I am reworking a children’s book for publication in March 2014. My deadline is… soon.
The original version was 35,000 words. The new version needs to be 20,000 words. This week’s job is to cull 15,000 words without annihilating the story completely.
I think I have spent nine months writing this book to date, so, looking at it that way, I am culling three or four months work.
That should make me feel bad. Like I’ve wasted my time. But it doesn’t. In fact, it makes me feel great. It is exhilarating to have to remove material from a book. To have no choice. You have to look for look for anything weak. Anything that does not directly tell the story.
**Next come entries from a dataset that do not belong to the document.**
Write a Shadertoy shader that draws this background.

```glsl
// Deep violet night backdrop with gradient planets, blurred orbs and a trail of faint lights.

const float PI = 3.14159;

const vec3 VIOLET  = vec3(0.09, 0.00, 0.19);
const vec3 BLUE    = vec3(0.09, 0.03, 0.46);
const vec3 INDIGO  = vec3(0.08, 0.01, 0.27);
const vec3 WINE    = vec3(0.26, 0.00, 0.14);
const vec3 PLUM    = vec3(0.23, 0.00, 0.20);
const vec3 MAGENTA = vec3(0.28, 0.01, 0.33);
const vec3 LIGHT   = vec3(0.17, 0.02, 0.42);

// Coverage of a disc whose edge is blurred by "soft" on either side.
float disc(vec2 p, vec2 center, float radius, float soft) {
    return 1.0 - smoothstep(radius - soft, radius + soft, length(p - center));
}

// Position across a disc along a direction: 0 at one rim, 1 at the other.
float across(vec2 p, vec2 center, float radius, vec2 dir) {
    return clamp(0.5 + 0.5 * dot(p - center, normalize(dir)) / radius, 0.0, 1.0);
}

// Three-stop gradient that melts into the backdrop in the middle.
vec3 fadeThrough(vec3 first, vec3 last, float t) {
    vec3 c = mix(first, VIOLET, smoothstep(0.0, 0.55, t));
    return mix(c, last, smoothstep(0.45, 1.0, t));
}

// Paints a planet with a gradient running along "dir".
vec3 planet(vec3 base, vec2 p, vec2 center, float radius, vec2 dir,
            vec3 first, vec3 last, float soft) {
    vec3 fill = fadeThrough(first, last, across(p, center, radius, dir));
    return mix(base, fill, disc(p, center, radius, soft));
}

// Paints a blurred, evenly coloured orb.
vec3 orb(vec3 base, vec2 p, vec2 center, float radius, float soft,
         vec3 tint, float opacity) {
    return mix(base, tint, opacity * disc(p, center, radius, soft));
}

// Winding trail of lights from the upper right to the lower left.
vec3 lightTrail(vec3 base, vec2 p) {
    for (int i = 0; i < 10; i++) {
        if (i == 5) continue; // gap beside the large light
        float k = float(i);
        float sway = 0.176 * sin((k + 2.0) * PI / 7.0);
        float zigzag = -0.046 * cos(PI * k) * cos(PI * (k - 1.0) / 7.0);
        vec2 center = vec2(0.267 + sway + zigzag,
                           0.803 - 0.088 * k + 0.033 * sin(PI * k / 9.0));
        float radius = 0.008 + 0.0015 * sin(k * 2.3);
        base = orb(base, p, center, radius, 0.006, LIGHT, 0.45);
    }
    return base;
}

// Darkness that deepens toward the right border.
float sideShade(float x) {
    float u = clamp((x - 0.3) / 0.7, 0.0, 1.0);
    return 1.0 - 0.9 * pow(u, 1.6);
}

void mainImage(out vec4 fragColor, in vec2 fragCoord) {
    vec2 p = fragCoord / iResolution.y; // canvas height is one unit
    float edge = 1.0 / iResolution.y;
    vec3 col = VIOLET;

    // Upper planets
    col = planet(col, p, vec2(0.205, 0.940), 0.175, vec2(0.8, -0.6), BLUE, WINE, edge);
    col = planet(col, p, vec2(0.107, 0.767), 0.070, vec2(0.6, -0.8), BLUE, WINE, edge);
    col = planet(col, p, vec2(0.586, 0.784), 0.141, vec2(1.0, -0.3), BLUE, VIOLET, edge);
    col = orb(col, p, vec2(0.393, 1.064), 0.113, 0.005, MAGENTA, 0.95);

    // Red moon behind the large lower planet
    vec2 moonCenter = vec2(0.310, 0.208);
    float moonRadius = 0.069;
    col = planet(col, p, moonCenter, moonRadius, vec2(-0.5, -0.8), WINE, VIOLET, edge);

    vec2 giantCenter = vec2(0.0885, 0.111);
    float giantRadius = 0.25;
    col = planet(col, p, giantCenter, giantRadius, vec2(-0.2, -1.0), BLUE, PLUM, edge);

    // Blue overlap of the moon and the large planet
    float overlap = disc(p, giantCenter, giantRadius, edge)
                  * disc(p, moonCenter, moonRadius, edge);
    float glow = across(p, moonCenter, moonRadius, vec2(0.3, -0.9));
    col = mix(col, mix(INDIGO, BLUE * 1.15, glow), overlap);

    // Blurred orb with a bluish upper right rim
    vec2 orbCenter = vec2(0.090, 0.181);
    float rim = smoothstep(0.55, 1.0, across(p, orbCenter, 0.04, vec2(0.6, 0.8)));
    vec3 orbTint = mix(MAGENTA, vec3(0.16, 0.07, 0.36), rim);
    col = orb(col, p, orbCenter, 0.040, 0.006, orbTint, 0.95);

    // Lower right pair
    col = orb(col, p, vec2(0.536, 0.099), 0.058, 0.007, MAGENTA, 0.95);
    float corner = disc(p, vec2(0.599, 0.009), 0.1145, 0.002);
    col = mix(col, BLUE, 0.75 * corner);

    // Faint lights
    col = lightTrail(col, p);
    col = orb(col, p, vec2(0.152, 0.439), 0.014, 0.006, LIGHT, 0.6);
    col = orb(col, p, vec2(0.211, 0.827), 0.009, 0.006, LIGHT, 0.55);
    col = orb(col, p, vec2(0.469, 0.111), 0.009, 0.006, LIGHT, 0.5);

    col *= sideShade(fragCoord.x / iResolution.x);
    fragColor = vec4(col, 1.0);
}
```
And you realise that there is a lot that can go.
Well, I do. That could be a weakness in my original work, or it could be a valid part of the writing process.
The book is question is called Over the Line and is about a soldier from WWI who won two medals for bravery at the Somme, then went on to score England’s first goal after the war. It will be published in March 2014 by Barrington Stoke. Unless I have annihilated it.
It’s called Over the Line and is about a soldier from WWI who won two medals for bravery at the Somme, then went on to score England’s first goal after the war.